» **What the exercise asks**:
Please return the records below exactly as they appear, leaving every picture out.

** Listed entries follows **

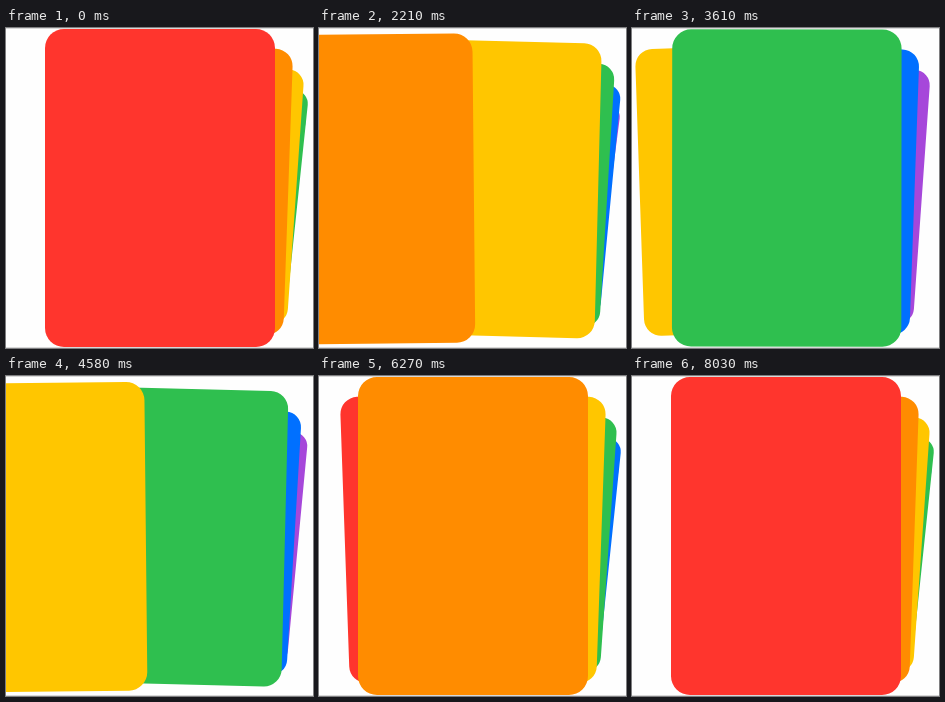
An HTML page for the animation above (8760 ms loop, 307x320 px).

```html
<!DOCTYPE html>
<html lang="en">
<head>
<meta charset="utf-8">
<title>Card deck</title>
<style>
  html, body { margin: 0; width: 100%; height: 100%; overflow: hidden; background: #fefefe; }
  #deck {
    position: relative; width: 307px; height: 320px; overflow: hidden;
    box-sizing: border-box; border: solid #d8d8d8; border-width: 1px 0;
  }
  .card {
    position: absolute; left: 39px; top: 0; width: 230px; height: 318px;
    border-radius: 19px;
  }
</style>
</head>
<body>
<div id="deck"></div>
<script>
const LOOP = 8760;
const STEP = 27.5;   // sideways distance between neighbouring cards
const SWING = 20;    // how far the leaving card swings out
const COLORS = ['#ff352d', '#ff8c00', '#ffc600', '#2fbf4f', '#0070ff', '#a647da'];

// Page turns: start in ms, direction, spring stiffness per second
const TURNS = [
  [805, 1, 11], [2135, 1, 13.5], [3325, 1, 19],
  [4405, -1, 14], [5565, -1, 16], [6595, -1, 11]
];

const deck = document.getElementById('deck');
const cards = COLORS.map(color => {
  const card = document.createElement('div');
  card.className = 'card';
  card.style.background = color;
  return deck.appendChild(card);
});

// Critically damped spring from 0 to 1
function spring(ms, k) {
  const x = Math.max(0, ms) * k / 1000;
  return 1 - (1 + x) * Math.exp(-x);
}

function pageAt(t) {
  return TURNS.reduce((page, [start, dir, k]) => page + dir * spring(t - start, k), 0);
}

function draw(now) {
  const page = pageAt(now % LOOP);
  const swing = Math.max(1, SWING * Math.abs(Math.sin(Math.PI * page)));
  cards.forEach((card, i) => {
    const d = i - page;
    const away = Math.abs(d);
    const x = d * STEP * (d < 0 && d > -1 ? swing : 1);
    card.style.transform = `rotate(${2 * d}deg) scale(${1 - 0.1 * away}) translateX(${x}px)`;
    card.style.zIndex = Math.round(1000 - 100 * away);
  });
  requestAnimationFrame(() => draw(performance.now()));
}

draw(0);
</script>
</body>
</html>
```
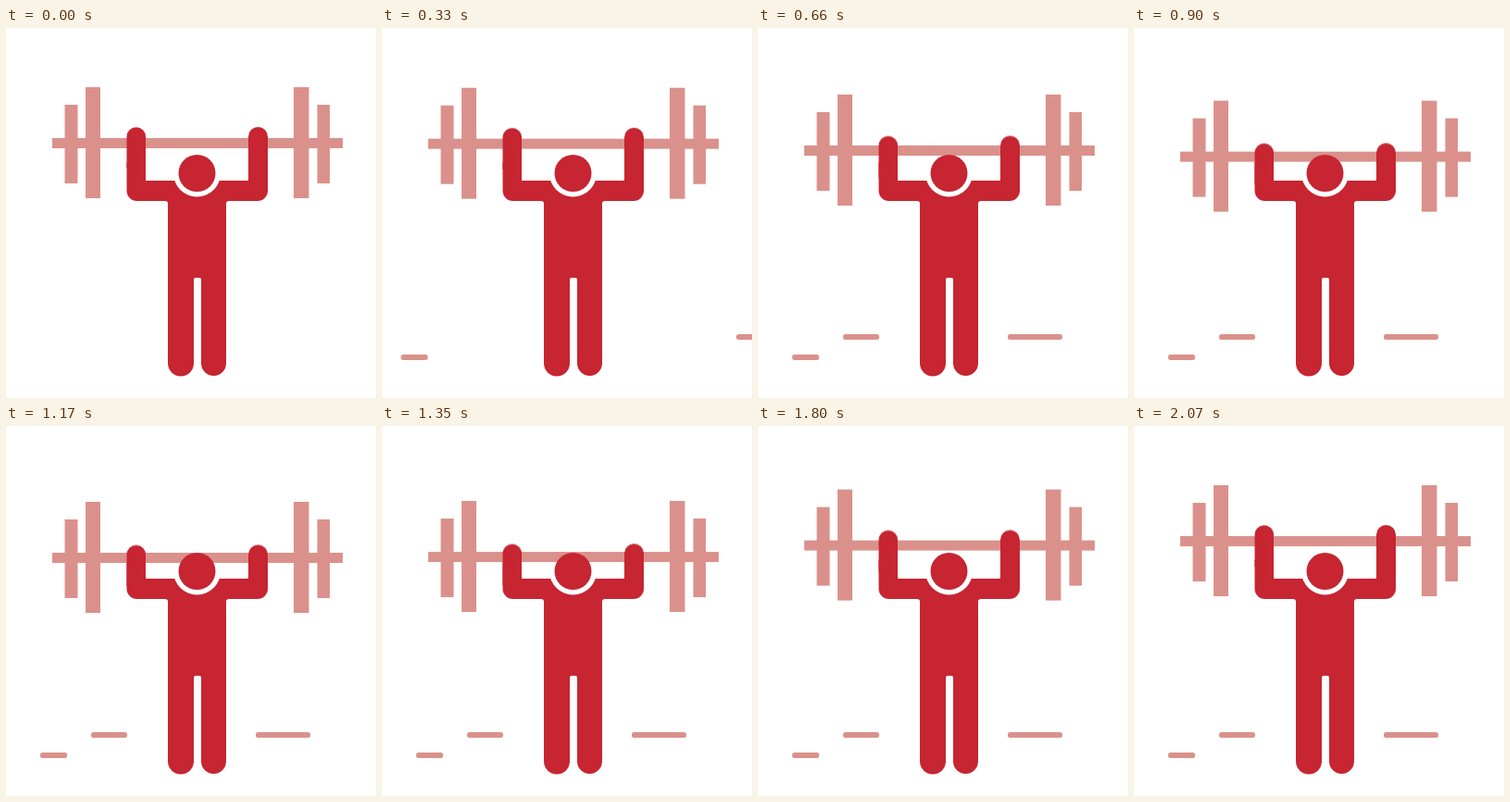
An HTML page for the animation above (2100 ms loop, 400x400 px).

```html
<!DOCTYPE html>
<html lang="en">
<head>
<meta charset="utf-8">
<title>Weight lifter</title>
<style>
  html, body { margin: 0; width: 100%; height: 100%; overflow: hidden; background: #fff; }
  svg { display: block; width: 100vw; height: 100vh; }

  .body { fill: #c62531; }
  .pale { fill: #da918b; }

  .barbell, .hands, .dash { animation: 2100ms linear infinite both; }
  .barbell { --drop: 18px; animation-name: press; }
  .hands { --drop: 21.5px; animation-name: press; }

  @keyframes press {
    0%, 10% { transform: translateY(0); animation-timing-function: cubic-bezier(.37, 0, .63, 1); }
    56.2%, 58% { transform: translateY(var(--drop)); animation-timing-function: cubic-bezier(.37, 0, .63, 1); }
    100% { transform: translateY(0); }
  }

  /* Floor dashes slide in one after another, then vanish when the loop restarts. */
  .near { --from: -67px; animation-name: slide-near; }
  .right { --from: 131px; animation-name: slide-right; }
  .left { --from: -132px; animation-name: slide-left; }

  @keyframes slide-near {
    0%, 10% { transform: translateX(var(--from)); animation-timing-function: cubic-bezier(.5, 1, .89, 1); }
    21.43%, 100% { transform: none; }
  }
  @keyframes slide-right {
    0%, 14.76% { transform: translateX(var(--from)); animation-timing-function: cubic-bezier(.5, 1, .89, 1); }
    29.05%, 100% { transform: none; }
  }
  @keyframes slide-left {
    0%, 15.95% { transform: translateX(var(--from)); animation-timing-function: cubic-bezier(.5, 1, .89, 1); }
    30.24%, 100% { transform: none; }
  }
</style>
</head>
<body>
<svg viewBox="0 0 400 400">
  <g class="pale">
    <rect class="dash near" x="37" y="353" width="29" height="6" rx="2.5"/>
    <rect class="dash left" x="92" y="331" width="39" height="6" rx="2.5"/>
    <rect class="dash right" x="270" y="331" width="59" height="6" rx="2.5"/>
  </g>

  <!-- shoulders, torso and legs -->
  <path class="body" d="M130.5 145H151V165H262V145H283V176
    a11 11 0 0 1 -11 11H241q-3 0 -3 3V362.5a13.5 13.5 0 0 1 -27 0V272
    q0 -2 -2 -2h-4q-2 0 -2 2V362.5a14 14 0 0 1 -28 0V190q0 -3 -3 -3H141.5
    a11 11 0 0 1 -11 -11Z"/>
  <circle cx="206.5" cy="157" r="25.5" fill="#fff"/>

  <g class="barbell pale">
    <rect x="50" y="119" width="314" height="11"/>
    <rect x="63.5" y="83" width="14" height="85"/>
    <rect x="86" y="64" width="16" height="120"/>
    <rect x="311" y="64" width="16.5" height="120"/>
    <rect x="336.5" y="83" width="13.5" height="85"/>
  </g>

  <g class="body">
    <circle cx="206.5" cy="157" r="20"/>
    <g class="hands">
      <path d="M130.5 152V117.5a10.25 10.25 0 0 1 20.5 0V152Z"/>
      <path d="M262 152V117.5a10.5 10.5 0 0 1 21 0V152Z"/>
    </g>
  </g>
</svg>
</body>
</html>
```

** End of Listed entries **

» **Solution**:
An HTML page for the animation above (8760 ms loop, 307x320 px).

```html
<!DOCTYPE html>
<html lang="en">
<head>
<meta charset="utf-8">
<title>Card deck</title>
<style>
  html, body { margin: 0; width: 100%; height: 100%; overflow: hidden; background: #fefefe; }
  #deck {
    position: relative; width: 307px; height: 320px; overflow: hidden;
    box-sizing: border-box; border: solid #d8d8d8; border-width: 1px 0;
  }
  .card {
    position: absolute; left: 39px; top: 0; width: 230px; height: 318px;
    border-radius: 19px;
  }
</style>
</head>
<body>
<div id="deck"></div>
<script>
const LOOP = 8760;
const STEP = 27.5;   // sideways distance between neighbouring cards
const SWING = 20;    // how far the leaving card swings out
const COLORS = ['#ff352d', '#ff8c00', '#ffc600', '#2fbf4f', '#0070ff', '#a647da'];

// Page turns: start in ms, direction, spring stiffness per second
const TURNS = [
  [805, 1, 11], [2135, 1, 13.5], [3325, 1, 19],
  [4405, -1, 14], [5565, -1, 16], [6595, -1, 11]
];

const deck = document.getElementById('deck');
const cards = COLORS.map(color => {
  const card = document.createElement('div');
  card.className = 'card';
  card.style.background = color;
  return deck.appendChild(card);
});

// Critically damped spring from 0 to 1
function spring(ms, k) {
  const x = Math.max(0, ms) * k / 1000;
  return 1 - (1 + x) * Math.exp(-x);
}

function pageAt(t) {
  return TURNS.reduce((page, [start, dir, k]) => page + dir * spring(t - start, k), 0);
}

function draw(now) {
  const page = pageAt(now % LOOP);
  const swing = Math.max(1, SWING * Math.abs(Math.sin(Math.PI * page)));
  cards.forEach((card, i) => {
    const d = i - page;
    const away = Math.abs(d);
    const x = d * STEP * (d < 0 && d > -1 ? swing : 1);
    card.style.transform = `rotate(${2 * d}deg) scale(${1 - 0.1 * away}) translateX(${x}px)`;
    card.style.zIndex = Math.round(1000 - 100 * away);
  });
  requestAnimationFrame(() => draw(performance.now()));
}

draw(0);
</script>
</body>
</html>
```
An HTML page for the animation above (2100 ms loop, 400x400 px).

```html
<!DOCTYPE html>
<html lang="en">
<head>
<meta charset="utf-8">
<title>Weight lifter</title>
<style>
  html, body { margin: 0; width: 100%; height: 100%; overflow: hidden; background: #fff; }
  svg { display: block; width: 100vw; height: 100vh; }

  .body { fill: #c62531; }
  .pale { fill: #da918b; }

  .barbell, .hands, .dash { animation: 2100ms linear infinite both; }
  .barbell { --drop: 18px; animation-name: press; }
  .hands { --drop: 21.5px; animation-name: press; }

  @keyframes press {
    0%, 10% { transform: translateY(0); animation-timing-function: cubic-bezier(.37, 0, .63, 1); }
    56.2%, 58% { transform: translateY(var(--drop)); animation-timing-function: cubic-bezier(.37, 0, .63, 1); }
    100% { transform: translateY(0); }
  }

  /* Floor dashes slide in one after another, then vanish when the loop restarts. */
  .near { --from: -67px; animation-name: slide-near; }
  .right { --from: 131px; animation-name: slide-right; }
  .left { --from: -132px; animation-name: slide-left; }

  @keyframes slide-near {
    0%, 10% { transform: translateX(var(--from)); animation-timing-function: cubic-bezier(.5, 1, .89, 1); }
    21.43%, 100% { transform: none; }
  }
  @keyframes slide-right {
    0%, 14.76% { transform: translateX(var(--from)); animation-timing-function: cubic-bezier(.5, 1, .89, 1); }
    29.05%, 100% { transform: none; }
  }
  @keyframes slide-left {
    0%, 15.95% { transform: translateX(var(--from)); animation-timing-function: cubic-bezier(.5, 1, .89, 1); }
    30.24%, 100% { transform: none; }
  }
</style>
</head>
<body>
<svg viewBox="0 0 400 400">
  <g class="pale">
    <rect class="dash near" x="37" y="353" width="29" height="6" rx="2.5"/>
    <rect class="dash left" x="92" y="331" width="39" height="6" rx="2.5"/>
    <rect class="dash right" x="270" y="331" width="59" height="6" rx="2.5"/>
  </g>

  <!-- shoulders, torso and legs -->
  <path class="body" d="M130.5 145H151V165H262V145H283V176
    a11 11 0 0 1 -11 11H241q-3 0 -3 3V362.5a13.5 13.5 0 0 1 -27 0V272
    q0 -2 -2 -2h-4q-2 0 -2 2V362.5a14 14 0 0 1 -28 0V190q0 -3 -3 -3H141.5
    a11 11 0 0 1 -11 -11Z"/>
  <circle cx="206.5" cy="157" r="25.5" fill="#fff"/>

  <g class="barbell pale">
    <rect x="50" y="119" width="314" height="11"/>
    <rect x="63.5" y="83" width="14" height="85"/>
    <rect x="86" y="64" width="16" height="120"/>
    <rect x="311" y="64" width="16.5" height="120"/>
    <rect x="336.5" y="83" width="13.5" height="85"/>
  </g>

  <g class="body">
    <circle cx="206.5" cy="157" r="20"/>
    <g class="hands">
      <path d="M130.5 152V117.5a10.25 10.25 0 0 1 20.5 0V152Z"/>
      <path d="M262 152V117.5a10.5 10.5 0 0 1 21 0V152Z"/>
    </g>
  </g>
</svg>
</body>
</html>
```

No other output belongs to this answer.